Patrisha Wright was new to activism in 1977 when she joined 150 other people with disabilities in San Francisco who occupied a federal building for a month.
She was also new to being disabled. A degenerative muscle disease in her eyes left her blind at 21. “I knew as a nondisabled person all of the things I could get being an active member in my society. As a disabled person, 80 percent of those things were taken away from me,” she said.
Today, Americans with disabilities enjoy extensive civil rights protections under the Americans with Disabilities Act. But these rights didn’t come without a struggle, and a major turning point in this struggle was the monthlong standoff in San Francisco.
Although there had been previous laws covering people with disabilities, the issue had always been treated as a health issue, not a civil rights issue. In the wake of the Civil Rights Act of 1964, people with disabilities were demanding full inclusion in society.
“The disability population in the United States was treated as second-class citizens,” says Wright, co-founder of the Disability Rights Education and Defense Fund. “We didn’t have the same access as people without disabilities to jobs, to education, to recreation, to health care, or to transportation.”
An unsigned law
In 1974, the Rehabilitation Act, which regulated services for people with severe disabilities, passed into law. Section 504 of the act states that no organization receiving federal funding — government offices, many schools and universities among them — could discriminate against someone because of a disability.
But it couldn’t be implemented until the U.S. secretary of health, education and welfare issued regulations for its enforcement. As legislators called for studies of the impact of implementing Section 504 and proposed rewriting the regulations to make them less comprehensive, inaction dragged on. For more than three years.
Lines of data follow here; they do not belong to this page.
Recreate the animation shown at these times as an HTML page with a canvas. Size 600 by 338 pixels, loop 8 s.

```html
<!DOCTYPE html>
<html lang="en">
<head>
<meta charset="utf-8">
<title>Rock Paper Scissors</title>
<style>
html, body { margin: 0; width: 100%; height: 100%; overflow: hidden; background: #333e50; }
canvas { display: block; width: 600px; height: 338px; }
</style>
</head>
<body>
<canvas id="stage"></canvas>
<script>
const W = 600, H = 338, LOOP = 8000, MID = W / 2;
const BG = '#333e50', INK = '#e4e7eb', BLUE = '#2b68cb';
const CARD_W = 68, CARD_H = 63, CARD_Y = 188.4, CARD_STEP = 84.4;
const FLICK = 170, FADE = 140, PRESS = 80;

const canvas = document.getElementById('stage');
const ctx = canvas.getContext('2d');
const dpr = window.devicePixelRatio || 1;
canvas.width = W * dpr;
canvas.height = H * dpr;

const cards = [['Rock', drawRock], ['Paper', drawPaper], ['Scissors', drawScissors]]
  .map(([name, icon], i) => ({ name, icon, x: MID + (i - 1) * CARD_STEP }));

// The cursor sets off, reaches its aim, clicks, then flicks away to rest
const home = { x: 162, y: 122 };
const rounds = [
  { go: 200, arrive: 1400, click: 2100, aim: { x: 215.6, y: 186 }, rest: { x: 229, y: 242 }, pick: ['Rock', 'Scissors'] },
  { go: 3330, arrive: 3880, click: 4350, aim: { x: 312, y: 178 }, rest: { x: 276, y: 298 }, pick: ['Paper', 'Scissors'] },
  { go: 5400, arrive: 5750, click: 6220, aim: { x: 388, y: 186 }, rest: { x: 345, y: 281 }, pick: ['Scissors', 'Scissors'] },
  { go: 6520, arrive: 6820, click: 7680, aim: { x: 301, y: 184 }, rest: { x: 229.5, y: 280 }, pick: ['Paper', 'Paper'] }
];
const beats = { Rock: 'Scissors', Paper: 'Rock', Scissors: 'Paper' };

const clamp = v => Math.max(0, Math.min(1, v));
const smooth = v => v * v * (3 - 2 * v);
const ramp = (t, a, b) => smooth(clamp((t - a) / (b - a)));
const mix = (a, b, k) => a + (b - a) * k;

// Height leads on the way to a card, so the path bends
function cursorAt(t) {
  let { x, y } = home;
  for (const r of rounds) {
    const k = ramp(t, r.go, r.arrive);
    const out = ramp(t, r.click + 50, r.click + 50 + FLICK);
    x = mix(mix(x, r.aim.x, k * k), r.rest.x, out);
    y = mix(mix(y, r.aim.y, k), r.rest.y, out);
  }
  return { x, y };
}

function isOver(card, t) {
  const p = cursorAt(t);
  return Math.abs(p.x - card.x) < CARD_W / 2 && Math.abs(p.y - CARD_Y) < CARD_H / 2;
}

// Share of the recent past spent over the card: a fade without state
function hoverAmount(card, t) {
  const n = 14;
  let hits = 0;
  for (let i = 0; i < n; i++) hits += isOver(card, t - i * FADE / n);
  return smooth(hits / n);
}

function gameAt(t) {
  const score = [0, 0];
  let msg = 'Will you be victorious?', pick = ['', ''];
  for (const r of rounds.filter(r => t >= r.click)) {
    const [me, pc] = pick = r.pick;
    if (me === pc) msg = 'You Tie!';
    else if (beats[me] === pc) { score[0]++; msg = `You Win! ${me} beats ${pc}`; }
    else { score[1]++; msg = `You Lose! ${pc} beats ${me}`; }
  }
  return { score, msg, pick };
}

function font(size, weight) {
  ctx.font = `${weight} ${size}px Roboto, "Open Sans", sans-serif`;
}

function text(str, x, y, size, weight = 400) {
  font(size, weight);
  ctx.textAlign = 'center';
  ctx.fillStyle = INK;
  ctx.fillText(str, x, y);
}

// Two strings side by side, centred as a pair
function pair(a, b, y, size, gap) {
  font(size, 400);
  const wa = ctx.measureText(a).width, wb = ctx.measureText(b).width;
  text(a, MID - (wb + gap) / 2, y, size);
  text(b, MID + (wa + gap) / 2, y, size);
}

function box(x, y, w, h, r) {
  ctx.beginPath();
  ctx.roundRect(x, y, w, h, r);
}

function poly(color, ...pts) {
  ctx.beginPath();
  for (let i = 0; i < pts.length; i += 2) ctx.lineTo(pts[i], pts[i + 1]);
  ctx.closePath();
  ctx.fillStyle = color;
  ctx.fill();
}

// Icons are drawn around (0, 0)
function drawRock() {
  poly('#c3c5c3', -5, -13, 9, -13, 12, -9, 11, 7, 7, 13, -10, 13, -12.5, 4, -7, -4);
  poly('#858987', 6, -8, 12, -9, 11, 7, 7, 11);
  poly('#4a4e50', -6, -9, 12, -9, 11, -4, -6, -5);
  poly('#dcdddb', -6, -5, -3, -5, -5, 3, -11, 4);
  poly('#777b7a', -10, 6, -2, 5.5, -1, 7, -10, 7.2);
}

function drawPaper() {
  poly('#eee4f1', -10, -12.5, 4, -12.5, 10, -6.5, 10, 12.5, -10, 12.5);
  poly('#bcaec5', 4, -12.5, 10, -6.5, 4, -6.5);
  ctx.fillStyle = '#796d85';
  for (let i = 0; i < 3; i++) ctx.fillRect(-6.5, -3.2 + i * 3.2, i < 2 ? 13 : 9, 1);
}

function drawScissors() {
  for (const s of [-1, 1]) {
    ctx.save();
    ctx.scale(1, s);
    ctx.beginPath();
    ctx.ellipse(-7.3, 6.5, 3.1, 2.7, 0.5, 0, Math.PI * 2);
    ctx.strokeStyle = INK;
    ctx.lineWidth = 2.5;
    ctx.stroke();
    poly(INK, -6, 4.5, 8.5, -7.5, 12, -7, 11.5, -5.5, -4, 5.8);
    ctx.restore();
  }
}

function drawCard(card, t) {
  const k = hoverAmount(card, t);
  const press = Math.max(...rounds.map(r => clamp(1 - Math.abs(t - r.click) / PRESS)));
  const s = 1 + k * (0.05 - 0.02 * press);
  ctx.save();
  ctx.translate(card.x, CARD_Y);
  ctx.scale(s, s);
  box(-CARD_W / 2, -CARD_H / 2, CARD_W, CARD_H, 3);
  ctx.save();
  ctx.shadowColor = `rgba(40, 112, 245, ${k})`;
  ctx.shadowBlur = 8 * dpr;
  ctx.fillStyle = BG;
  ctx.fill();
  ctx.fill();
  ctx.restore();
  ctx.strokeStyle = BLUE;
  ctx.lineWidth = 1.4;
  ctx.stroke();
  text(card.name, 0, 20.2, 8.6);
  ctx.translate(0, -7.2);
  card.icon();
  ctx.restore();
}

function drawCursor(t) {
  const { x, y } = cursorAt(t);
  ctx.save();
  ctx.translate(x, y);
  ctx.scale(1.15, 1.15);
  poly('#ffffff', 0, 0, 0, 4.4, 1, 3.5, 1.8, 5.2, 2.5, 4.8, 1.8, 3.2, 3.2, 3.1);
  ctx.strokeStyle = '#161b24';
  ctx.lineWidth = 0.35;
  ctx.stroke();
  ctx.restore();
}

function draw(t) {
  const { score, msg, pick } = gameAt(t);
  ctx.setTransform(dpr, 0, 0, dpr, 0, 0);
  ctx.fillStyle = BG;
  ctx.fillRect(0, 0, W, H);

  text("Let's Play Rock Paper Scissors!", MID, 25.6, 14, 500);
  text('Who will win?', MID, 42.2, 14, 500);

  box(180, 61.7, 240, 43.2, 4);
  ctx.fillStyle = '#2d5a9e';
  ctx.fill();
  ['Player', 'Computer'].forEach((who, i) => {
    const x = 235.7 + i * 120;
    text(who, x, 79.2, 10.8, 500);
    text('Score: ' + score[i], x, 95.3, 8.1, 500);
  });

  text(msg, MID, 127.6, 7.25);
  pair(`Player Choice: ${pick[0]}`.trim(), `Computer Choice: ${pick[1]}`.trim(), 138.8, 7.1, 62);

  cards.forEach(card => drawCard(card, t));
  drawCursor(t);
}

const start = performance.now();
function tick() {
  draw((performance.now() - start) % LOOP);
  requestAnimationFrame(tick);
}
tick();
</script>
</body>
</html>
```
During that time, protests from disability groups had proven ineffective in getting Section 504 implemented, even after then newly elected President Jimmy Carter appointed a new secretary of health, education and welfare.
That changed in 1977. The occupation of the Health, Education and Welfare building, organized by Judith Heumann (who would later serve as the State Department’s special adviser for international disability rights), became an act of civil disobedience that would last 28 days. The activists slept in the building, refusing to leave until the new secretary, Joseph Califano, issued the Section 504 regulations.
Wright was there as an assistant to Heumann. “Under Judy’s leadership, it was the first time we had other civil rights groups to support the cause,” says Wright. “We got groups like the Gray Panthers [and] the Black Panthers, all working towards supporting our being able to remain in that building that long.” Women’s rights groups and LGBT groups also lent their support.
Two weeks after the occupation started, a delegation of protesters traveled to Washington to meet with representatives in Congress.
On April 28, 1977, Califano issued the Section 504 regulations without any changes — a victory for the protesters that ended the longest peaceful occupation of a federal building in U.S. history.
Stepping stone to a new law
In 1990, the Americans with Disabilities Act extended the protections of Section 504 to private institutions and workplaces. Wright earned the nickname “The General” for her ability to maneuver this new law to passage.
But Wright says the protest in San Francisco was what caused disability rights “to become framed as a major civil rights issues in this country. And I think history will point to that as the major turning point.”